  28. 28. Open University Innovating Pedagogy 2012• Rhizomatic learning
  29. 29. • Although the use of emerging technologies is on the rise in Higher Education globally and locally, it is seldom used in a way that facilitates transformative teaching and learning (Ng’ambi, Bozalek & Gachago, in press).
  30. 30. Qualitative outcomesStimulating learning environments where:• learners are empowered, safe to express themselves, ask and respond to peers’ questions without feeling oppressed, domesticated or silenced;• there is encouragement to ‘think aloud’, try out new things and reflect on lessons learnt• the psychological distance between knowledgeable others (peers and experts) is reduced• Learners are equal partners in knowledge production (participatory parity) (Henschke, 2010)
  31. 31. Innovative learning in Science
  32. 32. Authentic learning using a fish tank
  33. 33. Media project CPUT
  34. 34. Citizenship journalism• Citizen journalism (videos on mobile phones) project• involved NGO, youth and students – students taught youth• Brainstorming about problems in schools• Brief to students was to identify problems that are public to help the authentic voice of youth to emerge• funded project with newspaper• used mobile phones to enrich content and to get ordinary people who would not normally contribute to the newspaper to contribute• Student 3rd yr journalism students, first time introduced to television.
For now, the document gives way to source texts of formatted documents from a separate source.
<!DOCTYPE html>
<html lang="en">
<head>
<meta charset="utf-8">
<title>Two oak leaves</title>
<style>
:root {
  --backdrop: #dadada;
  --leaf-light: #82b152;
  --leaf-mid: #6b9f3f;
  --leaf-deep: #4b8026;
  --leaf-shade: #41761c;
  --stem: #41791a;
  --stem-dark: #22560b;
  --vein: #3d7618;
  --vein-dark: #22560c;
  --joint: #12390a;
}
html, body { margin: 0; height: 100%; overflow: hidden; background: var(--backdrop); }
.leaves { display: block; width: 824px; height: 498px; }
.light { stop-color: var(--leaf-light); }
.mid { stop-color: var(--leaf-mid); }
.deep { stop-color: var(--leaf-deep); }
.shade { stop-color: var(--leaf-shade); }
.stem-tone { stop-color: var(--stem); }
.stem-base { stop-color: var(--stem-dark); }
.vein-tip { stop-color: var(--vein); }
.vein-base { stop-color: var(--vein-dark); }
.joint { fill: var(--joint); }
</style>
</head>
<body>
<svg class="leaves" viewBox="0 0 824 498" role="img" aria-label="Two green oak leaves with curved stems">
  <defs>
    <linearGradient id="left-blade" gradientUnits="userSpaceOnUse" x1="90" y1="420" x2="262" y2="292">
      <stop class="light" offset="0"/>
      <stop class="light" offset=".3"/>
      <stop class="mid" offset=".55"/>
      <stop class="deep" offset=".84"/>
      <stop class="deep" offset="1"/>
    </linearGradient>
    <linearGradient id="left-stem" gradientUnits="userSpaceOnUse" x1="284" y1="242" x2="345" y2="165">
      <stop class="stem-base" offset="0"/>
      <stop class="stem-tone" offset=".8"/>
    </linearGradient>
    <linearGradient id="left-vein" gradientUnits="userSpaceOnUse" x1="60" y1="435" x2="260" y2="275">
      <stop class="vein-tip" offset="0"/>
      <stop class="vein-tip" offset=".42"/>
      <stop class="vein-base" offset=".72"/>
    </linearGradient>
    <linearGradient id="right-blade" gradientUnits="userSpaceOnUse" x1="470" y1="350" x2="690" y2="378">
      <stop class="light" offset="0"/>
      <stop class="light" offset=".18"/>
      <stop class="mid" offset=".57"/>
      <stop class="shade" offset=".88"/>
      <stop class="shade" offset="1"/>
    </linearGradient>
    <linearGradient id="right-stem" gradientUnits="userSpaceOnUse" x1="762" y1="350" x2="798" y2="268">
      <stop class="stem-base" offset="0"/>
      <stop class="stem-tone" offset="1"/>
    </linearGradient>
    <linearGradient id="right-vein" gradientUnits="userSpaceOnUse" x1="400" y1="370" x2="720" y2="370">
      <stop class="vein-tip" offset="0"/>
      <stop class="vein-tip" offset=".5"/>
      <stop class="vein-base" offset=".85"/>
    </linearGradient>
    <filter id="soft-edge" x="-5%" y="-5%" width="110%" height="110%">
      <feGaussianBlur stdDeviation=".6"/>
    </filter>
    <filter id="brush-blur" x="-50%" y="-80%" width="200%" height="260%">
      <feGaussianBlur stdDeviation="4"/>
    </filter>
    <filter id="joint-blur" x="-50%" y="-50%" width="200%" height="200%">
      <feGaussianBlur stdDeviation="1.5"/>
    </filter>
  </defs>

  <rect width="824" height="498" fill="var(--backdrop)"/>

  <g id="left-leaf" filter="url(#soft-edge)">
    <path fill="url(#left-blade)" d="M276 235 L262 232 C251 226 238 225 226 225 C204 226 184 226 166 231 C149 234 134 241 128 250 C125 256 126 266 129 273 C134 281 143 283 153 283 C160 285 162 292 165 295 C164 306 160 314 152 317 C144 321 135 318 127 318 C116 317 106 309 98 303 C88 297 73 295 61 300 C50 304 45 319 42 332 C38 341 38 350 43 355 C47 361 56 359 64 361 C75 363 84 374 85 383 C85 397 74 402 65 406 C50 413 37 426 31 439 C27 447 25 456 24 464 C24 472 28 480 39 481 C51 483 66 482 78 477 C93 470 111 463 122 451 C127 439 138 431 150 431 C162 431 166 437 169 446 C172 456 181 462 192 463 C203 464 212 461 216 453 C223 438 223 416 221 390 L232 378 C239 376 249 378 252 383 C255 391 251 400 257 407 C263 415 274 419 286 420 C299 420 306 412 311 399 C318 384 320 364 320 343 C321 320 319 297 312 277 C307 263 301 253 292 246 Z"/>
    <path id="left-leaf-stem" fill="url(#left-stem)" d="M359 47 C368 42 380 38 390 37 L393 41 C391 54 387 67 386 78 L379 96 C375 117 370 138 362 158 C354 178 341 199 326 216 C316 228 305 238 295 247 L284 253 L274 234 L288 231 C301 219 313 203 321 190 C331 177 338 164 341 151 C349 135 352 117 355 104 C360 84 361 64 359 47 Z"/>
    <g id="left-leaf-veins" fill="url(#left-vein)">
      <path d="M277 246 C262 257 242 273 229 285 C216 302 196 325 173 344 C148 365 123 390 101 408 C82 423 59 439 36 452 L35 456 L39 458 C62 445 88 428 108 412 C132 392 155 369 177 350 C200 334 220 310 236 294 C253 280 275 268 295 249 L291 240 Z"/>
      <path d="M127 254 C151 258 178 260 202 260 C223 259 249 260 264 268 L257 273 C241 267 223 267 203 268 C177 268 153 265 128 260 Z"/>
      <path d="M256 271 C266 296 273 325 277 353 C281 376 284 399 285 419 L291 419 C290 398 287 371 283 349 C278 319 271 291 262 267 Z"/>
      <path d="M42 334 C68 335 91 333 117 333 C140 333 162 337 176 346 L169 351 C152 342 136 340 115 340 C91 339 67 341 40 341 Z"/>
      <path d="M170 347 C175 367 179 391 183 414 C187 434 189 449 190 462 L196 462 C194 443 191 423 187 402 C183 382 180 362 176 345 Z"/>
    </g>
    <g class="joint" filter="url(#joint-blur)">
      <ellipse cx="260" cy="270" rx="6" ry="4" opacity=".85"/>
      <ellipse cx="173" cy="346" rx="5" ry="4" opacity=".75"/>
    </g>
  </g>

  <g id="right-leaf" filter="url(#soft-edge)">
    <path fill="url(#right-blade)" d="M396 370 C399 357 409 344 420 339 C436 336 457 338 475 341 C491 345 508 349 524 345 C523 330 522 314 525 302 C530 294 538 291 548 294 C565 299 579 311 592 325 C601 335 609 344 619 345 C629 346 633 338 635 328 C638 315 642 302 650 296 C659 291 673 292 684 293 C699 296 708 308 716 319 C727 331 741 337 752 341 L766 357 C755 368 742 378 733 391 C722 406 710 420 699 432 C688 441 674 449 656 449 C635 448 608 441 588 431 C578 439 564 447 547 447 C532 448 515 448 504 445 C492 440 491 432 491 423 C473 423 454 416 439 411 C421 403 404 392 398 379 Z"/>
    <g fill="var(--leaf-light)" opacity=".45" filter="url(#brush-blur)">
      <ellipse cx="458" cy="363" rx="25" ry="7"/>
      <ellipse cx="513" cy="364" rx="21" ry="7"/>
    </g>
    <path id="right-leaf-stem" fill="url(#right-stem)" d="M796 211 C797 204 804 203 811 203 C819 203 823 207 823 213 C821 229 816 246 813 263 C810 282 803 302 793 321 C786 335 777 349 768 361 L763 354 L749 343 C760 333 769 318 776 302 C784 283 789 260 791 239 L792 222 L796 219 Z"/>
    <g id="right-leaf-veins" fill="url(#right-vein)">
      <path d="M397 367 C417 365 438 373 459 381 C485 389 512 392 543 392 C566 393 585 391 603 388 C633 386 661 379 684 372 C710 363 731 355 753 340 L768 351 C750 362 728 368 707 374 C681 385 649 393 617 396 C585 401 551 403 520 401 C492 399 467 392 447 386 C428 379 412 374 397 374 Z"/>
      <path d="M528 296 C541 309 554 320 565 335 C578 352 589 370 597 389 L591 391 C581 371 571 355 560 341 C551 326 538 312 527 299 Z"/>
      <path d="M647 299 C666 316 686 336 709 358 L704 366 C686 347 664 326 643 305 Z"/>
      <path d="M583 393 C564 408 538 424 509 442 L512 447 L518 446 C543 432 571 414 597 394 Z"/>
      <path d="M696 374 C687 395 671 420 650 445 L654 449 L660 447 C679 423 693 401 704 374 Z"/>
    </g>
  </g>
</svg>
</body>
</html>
Project part of module on citizen journalism (more than one type of journalism - promote democracy and goes beyond own concerns, allows stories to be told from more than one view, stop gate keeping) Also theoretical module on citizen journalism and democracy• UPSTART channel on YouTube
  35. 35. UWC initiatives on innovative learning• Seminar series on innovative learning hosted by Directorate and Faculty of Arts• CHEC course on Emerging Technologies to improve teaching and learning in HE 2013• Postgraduate Diploma in Teaching and Learning in Higher Education 2014• Workshop on 3 D virtual learning environments• Colloquium on authentic learning 22 March 2013• Development of case studies – edited collection• Dissemination and networking• Universities as spaces of social justice project• Identifying guidelines and models of innovative theory and practice across the HEIs
  36. 36. Emerging Technologies CHEC course
  37. 37. ReferencesBozalek, V., Ng’ambi, D. and Gachago, D. (in press) Transforming teaching with emerging technologies: Implications for Higher Education Institutions, South African Journal of Higher Education.Henschke, J. A. (2010). Bringing Together Personal Learning, Higher Education Institutions Elements, and Global Support for a Re-Orientation towards a Focus on Lifelong Learning and Education. In Wang, V., (Ed.), Encyclopedia for Using Technology in Adult and Career Education. IGI Global, Hershey, PA. June, 2010.Herrington, J., Reeves, T. and Oliver, R. (2010) A Guide to Authentic e-Learning. New York & London: Routledge.Johnson, L., Adams, S., and Cummins, M. (2012). Technology Outlook for Australian Tertiary Education 2012- 2017: An NMC Horizon Report Regional Analysis. Austin, Texas: The New Media ConsortiumJohnson, L., Adams Becker, S., Cummins, M., Estrada, V., Freeman, A., and Ludgate, H. (2013). NMC Horizon Report: 2013 Higher Education Edition Austin, Texas: The New Media Consortium. 2013-horizon-report- higher-ed(Accessed 23 February 2013).Ng’ambi, D., Bozalek, V. & Gachago, D. (in press). Empowering educators to teach using emerging technologies in higher education – A case of facilitating a course across institutional boundaries. Paper to be presented at the 8th International Conference on e-Learning ICEL 2013.Sharples, M., McAndrew, P., Weller, M., Ferguson, R., Fitzgerald, E., Hirst, T., Mor, Y., Gaved, M., Whitelock, D. 2012. Innovating pedagogy 2012: Exploring new forms of teaching, learning and assessment, to guide educators and policy makers. Open University Innovation Report 1. Milton Keynes:The Open University. Available at, G. 2010. A Definition of Emerging Technologies for Education. . In G. Veletsianos (ed.) Emerging Technologies in Distance Education. Theory and Practice. Edmonton: AU Press, pp1-22Vygotsky, L. 1978. Mind in Society: The Development of Higher Psychological Processes. Cambridge: Harvard University Press.
  38. 38. Second Life – 3D immersive environment• Second Life